Exercise description
Copy out the whole listing exactly as given. Skip the pictures.
╭──
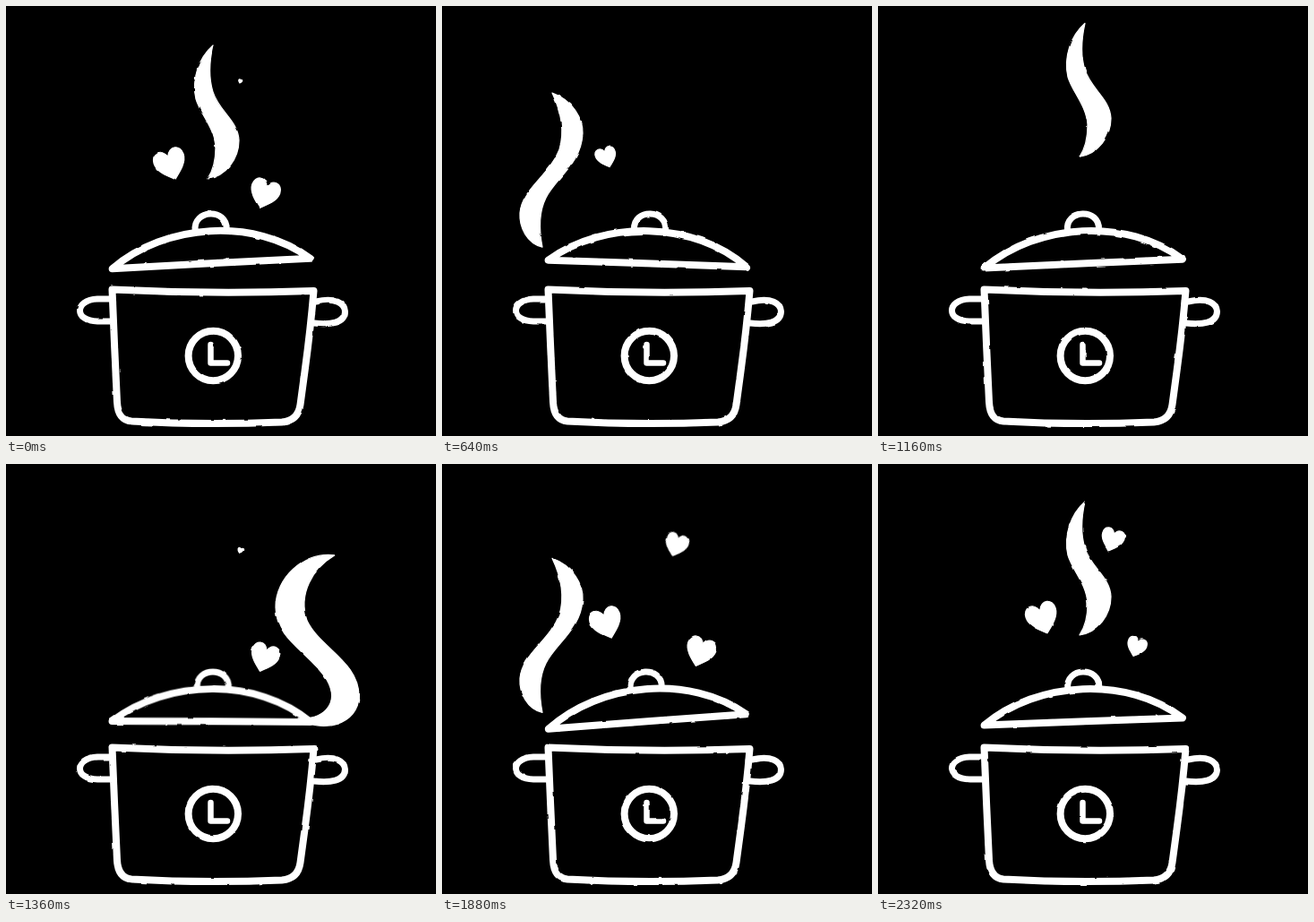
An HTML page for the animation above (2.36 s loop, 480 by 480 pixels).

```html
<!DOCTYPE html>
<html lang="en">
<head>
<meta charset="utf-8">
<title>Simmering pot</title>
<style>
  html, body { margin: 0; width: 100%; height: 100%; overflow: hidden; background: #000; }
  svg { display: block; width: 100%; height: 100%; }
  .line { fill: none; stroke: #fff; stroke-width: 8; stroke-linecap: round; stroke-linejoin: round; }
  .thin { stroke-width: 7; }
  .fill { fill: #fff; stroke: #fff; stroke-width: 1.2; stroke-linejoin: round; }
  .fill path { vector-effect: non-scaling-stroke; }
</style>
</head>
<body>
<svg viewBox="0 0 480 480">
  <defs>
    <filter id="rough" filterUnits="userSpaceOnUse" x="0" y="0" width="480" height="480" color-interpolation-filters="sRGB">
      <feTurbulence id="noise" type="fractalNoise" baseFrequency="0.08" numOctaves="1" seed="1"/>
      <feDisplacementMap in="SourceGraphic" scale="2.5" xChannelSelector="R" yChannelSelector="G"/>
    </filter>
  </defs>
  <g filter="url(#rough)">
    <g class="line">
      <path d="M118.500 316.500Q230 322 343.500 318Q340 360 333.500 408L328.500 445Q326 463 308 464.500Q220 468 140 463.500Q125 462 124 442Q121 380 118.500 316.500Z"/>
      <path class="thin" d="M117 327H102C76 328 76 352 102 352H117"/>
      <path class="thin" d="M346 330C368 325 378 332 378.500 341C378 354 362 356 344 354"/>
      <circle cx="231.300" cy="390.500" r="27.700"/>
      <path style="stroke-width:6.500" d="M228.500 378V398.500H247"/>
    </g>
    <g id="lid" class="line">
      <path d="M118.500 288C180 240 280 238 340 287Q230 287 118.500 288Z"/>
      <path class="thin" d="M213 250C211 226 250 226 248 250"/>
    </g>
    <g id="puffs" class="fill"></g>
    <g id="hearts" class="fill"></g>
  </g>
</svg>
<script>
const LOOP = 2360;
const $ = id => document.getElementById(id);

function addPath(parent, d) {
  const p = document.createElementNS('http://www.w3.org/2000/svg', 'path');
  p.setAttribute('d', d);
  return $(parent).appendChild(p);
}

// Each run: [start, end, time at which the offset is zero]
const puffs = [
  {
    d: 'M231 44C215 58 207 82 212 104C217 121 233 136 234 158C234 174 231 184 225 193C246 190 260 170 260 150C259 128 238 118 231 96C226 80 227 62 231 44Z',
    speed: 0.108, runs: [[0, 300, 0], [860, 1250, 932], [2240, LOOP, 2302]]
  },
  {
    d: 'M367 83C332 79 301 108 301 141C301 178 340 192 358 222C374 250 352 268 326 265C352 283 394 272 394 240C394 202 350 186 336 156C326 126 342 98 367 83Z',
    speed: 0.084, runs: [[100, 560, 360], [1200, 1840, 1585]]
  },
  {
    d: 'M123 121C146 129 158 150 157 167C155 200 128 215 116 238C108 254 108 272 112 293C95 289 86 271 87 255C89 228 120 213 131 184C137 164 133 142 123 121Z',
    speed: 0.085, runs: [[300, 780, 360], [1720, 2200, 1697]]
  }
].map(p => ({ ...p, el: addPath('puffs', p.d) }));

const heartShape = 'M0 .52C-.24 .32-.51 .1-.51-.18C-.51-.52-.13-.6 0-.26C.13-.6 .51-.52 .51-.18C.51 .1 .24 .32 0 .52Z';
// Each run: [pop start, end, y at loop time zero]
const hearts = [
  { x: 183.5, size: 34, turn: -18, runs: [[-400, 720, 176.5], [1600, 2700, 201]] },
  { x: 288.5, size: 32, turn: 18, runs: [[-700, 426, 209.5], [1305, 2400, 233]] },
  { x: 261.5, size: 25, turn: 18, runs: [[-1000, 20, 84], [1348, 2440, 113.5]] }
].map(h => ({ ...h, el: addPath('hearts', heartShape) }));

const activeRun = (runs, t) => runs.find(([from, to]) => t >= from && t < to);

// Pop in with overshoot, hold, shrink away
function popScale(age, left) {
  const grow = age < 80 ? 1.38 * age / 80 : Math.max(1, 1.38 - 0.38 * (age - 80) / 120);
  return grow * Math.min(1, left / 120);
}

function place(el, transform) {
  el.setAttribute('display', transform ? 'inline' : 'none');
  if (transform) el.setAttribute('transform', transform);
}

function draw(t) {
  // The lid rattles as a triangle wave
  const phase = (t / 233 + 0.91) % 1;
  const tilt = 19 * (1 - 4 * Math.min(phase, 1 - phase)) - 2;
  const angle = -Math.atan(tilt / 224) * 180 / Math.PI;
  $('lid').setAttribute('transform', `rotate(${angle} 230 288)`);

  for (const p of puffs) {
    const run = activeRun(p.runs, t);
    place(p.el, run && `translate(0 ${(run[2] - t) * p.speed})`);
  }
  for (const h of hearts) {
    const run = activeRun(h.runs, t);
    const s = run && h.size * popScale(t - run[0], run[1] - t);
    place(h.el, run && `translate(${h.x} ${run[2] - t * 0.0125}) rotate(${h.turn}) scale(${s})`);
  }
  $('noise').setAttribute('seed', 1 + Math.floor(t / 120));
}

function tick() {
  draw(performance.now() % LOOP);
  requestAnimationFrame(tick);
}
tick();
</script>
</body>
</html>
```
╰──
Written response
An HTML page for the animation above (2.36 s loop, 480 by 480 pixels).

```html
<!DOCTYPE html>
<html lang="en">
<head>
<meta charset="utf-8">
<title>Simmering pot</title>
<style>
  html, body { margin: 0; width: 100%; height: 100%; overflow: hidden; background: #000; }
  svg { display: block; width: 100%; height: 100%; }
  .line { fill: none; stroke: #fff; stroke-width: 8; stroke-linecap: round; stroke-linejoin: round; }
  .thin { stroke-width: 7; }
  .fill { fill: #fff; stroke: #fff; stroke-width: 1.2; stroke-linejoin: round; }
  .fill path { vector-effect: non-scaling-stroke; }
</style>
</head>
<body>
<svg viewBox="0 0 480 480">
  <defs>
    <filter id="rough" filterUnits="userSpaceOnUse" x="0" y="0" width="480" height="480" color-interpolation-filters="sRGB">
      <feTurbulence id="noise" type="fractalNoise" baseFrequency="0.08" numOctaves="1" seed="1"/>
      <feDisplacementMap in="SourceGraphic" scale="2.5" xChannelSelector="R" yChannelSelector="G"/>
    </filter>
  </defs>
  <g filter="url(#rough)">
    <g class="line">
      <path d="M118.500 316.500Q230 322 343.500 318Q340 360 333.500 408L328.500 445Q326 463 308 464.500Q220 468 140 463.500Q125 462 124 442Q121 380 118.500 316.500Z"/>
      <path class="thin" d="M117 327H102C76 328 76 352 102 352H117"/>
      <path class="thin" d="M346 330C368 325 378 332 378.500 341C378 354 362 356 344 354"/>
      <circle cx="231.300" cy="390.500" r="27.700"/>
      <path style="stroke-width:6.500" d="M228.500 378V398.500H247"/>
    </g>
    <g id="lid" class="line">
      <path d="M118.500 288C180 240 280 238 340 287Q230 287 118.500 288Z"/>
      <path class="thin" d="M213 250C211 226 250 226 248 250"/>
    </g>
    <g id="puffs" class="fill"></g>
    <g id="hearts" class="fill"></g>
  </g>
</svg>
<script>
const LOOP = 2360;
const $ = id => document.getElementById(id);

function addPath(parent, d) {
  const p = document.createElementNS('http://www.w3.org/2000/svg', 'path');
  p.setAttribute('d', d);
  return $(parent).appendChild(p);
}

// Each run: [start, end, time at which the offset is zero]
const puffs = [
  {
    d: 'M231 44C215 58 207 82 212 104C217 121 233 136 234 158C234 174 231 184 225 193C246 190 260 170 260 150C259 128 238 118 231 96C226 80 227 62 231 44Z',
    speed: 0.108, runs: [[0, 300, 0], [860, 1250, 932], [2240, LOOP, 2302]]
  },
  {
    d: 'M367 83C332 79 301 108 301 141C301 178 340 192 358 222C374 250 352 268 326 265C352 283 394 272 394 240C394 202 350 186 336 156C326 126 342 98 367 83Z',
    speed: 0.084, runs: [[100, 560, 360], [1200, 1840, 1585]]
  },
  {
    d: 'M123 121C146 129 158 150 157 167C155 200 128 215 116 238C108 254 108 272 112 293C95 289 86 271 87 255C89 228 120 213 131 184C137 164 133 142 123 121Z',
    speed: 0.085, runs: [[300, 780, 360], [1720, 2200, 1697]]
  }
].map(p => ({ ...p, el: addPath('puffs', p.d) }));

const heartShape = 'M0 .52C-.24 .32-.51 .1-.51-.18C-.51-.52-.13-.6 0-.26C.13-.6 .51-.52 .51-.18C.51 .1 .24 .32 0 .52Z';
// Each run: [pop start, end, y at loop time zero]
const hearts = [
  { x: 183.5, size: 34, turn: -18, runs: [[-400, 720, 176.5], [1600, 2700, 201]] },
  { x: 288.5, size: 32, turn: 18, runs: [[-700, 426, 209.5], [1305, 2400, 233]] },
  { x: 261.5, size: 25, turn: 18, runs: [[-1000, 20, 84], [1348, 2440, 113.5]] }
].map(h => ({ ...h, el: addPath('hearts', heartShape) }));

const activeRun = (runs, t) => runs.find(([from, to]) => t >= from && t < to);

// Pop in with overshoot, hold, shrink away
function popScale(age, left) {
  const grow = age < 80 ? 1.38 * age / 80 : Math.max(1, 1.38 - 0.38 * (age - 80) / 120);
  return grow * Math.min(1, left / 120);
}

function place(el, transform) {
  el.setAttribute('display', transform ? 'inline' : 'none');
  if (transform) el.setAttribute('transform', transform);
}

function draw(t) {
  // The lid rattles as a triangle wave
  const phase = (t / 233 + 0.91) % 1;
  const tilt = 19 * (1 - 4 * Math.min(phase, 1 - phase)) - 2;
  const angle = -Math.atan(tilt / 224) * 180 / Math.PI;
  $('lid').setAttribute('transform', `rotate(${angle} 230 288)`);

  for (const p of puffs) {
    const run = activeRun(p.runs, t);
    place(p.el, run && `translate(0 ${(run[2] - t) * p.speed})`);
  }
  for (const h of hearts) {
    const run = activeRun(h.runs, t);
    const s = run && h.size * popScale(t - run[0], run[1] - t);
    place(h.el, run && `translate(${h.x} ${run[2] - t * 0.0125}) rotate(${h.turn}) scale(${s})`);
  }
  $('noise').setAttribute('seed', 1 + Math.floor(t / 120));
}

function tick() {
  draw(performance.now() % LOOP);
  requestAnimationFrame(tick);
}
tick();
</script>
</body>
</html>
```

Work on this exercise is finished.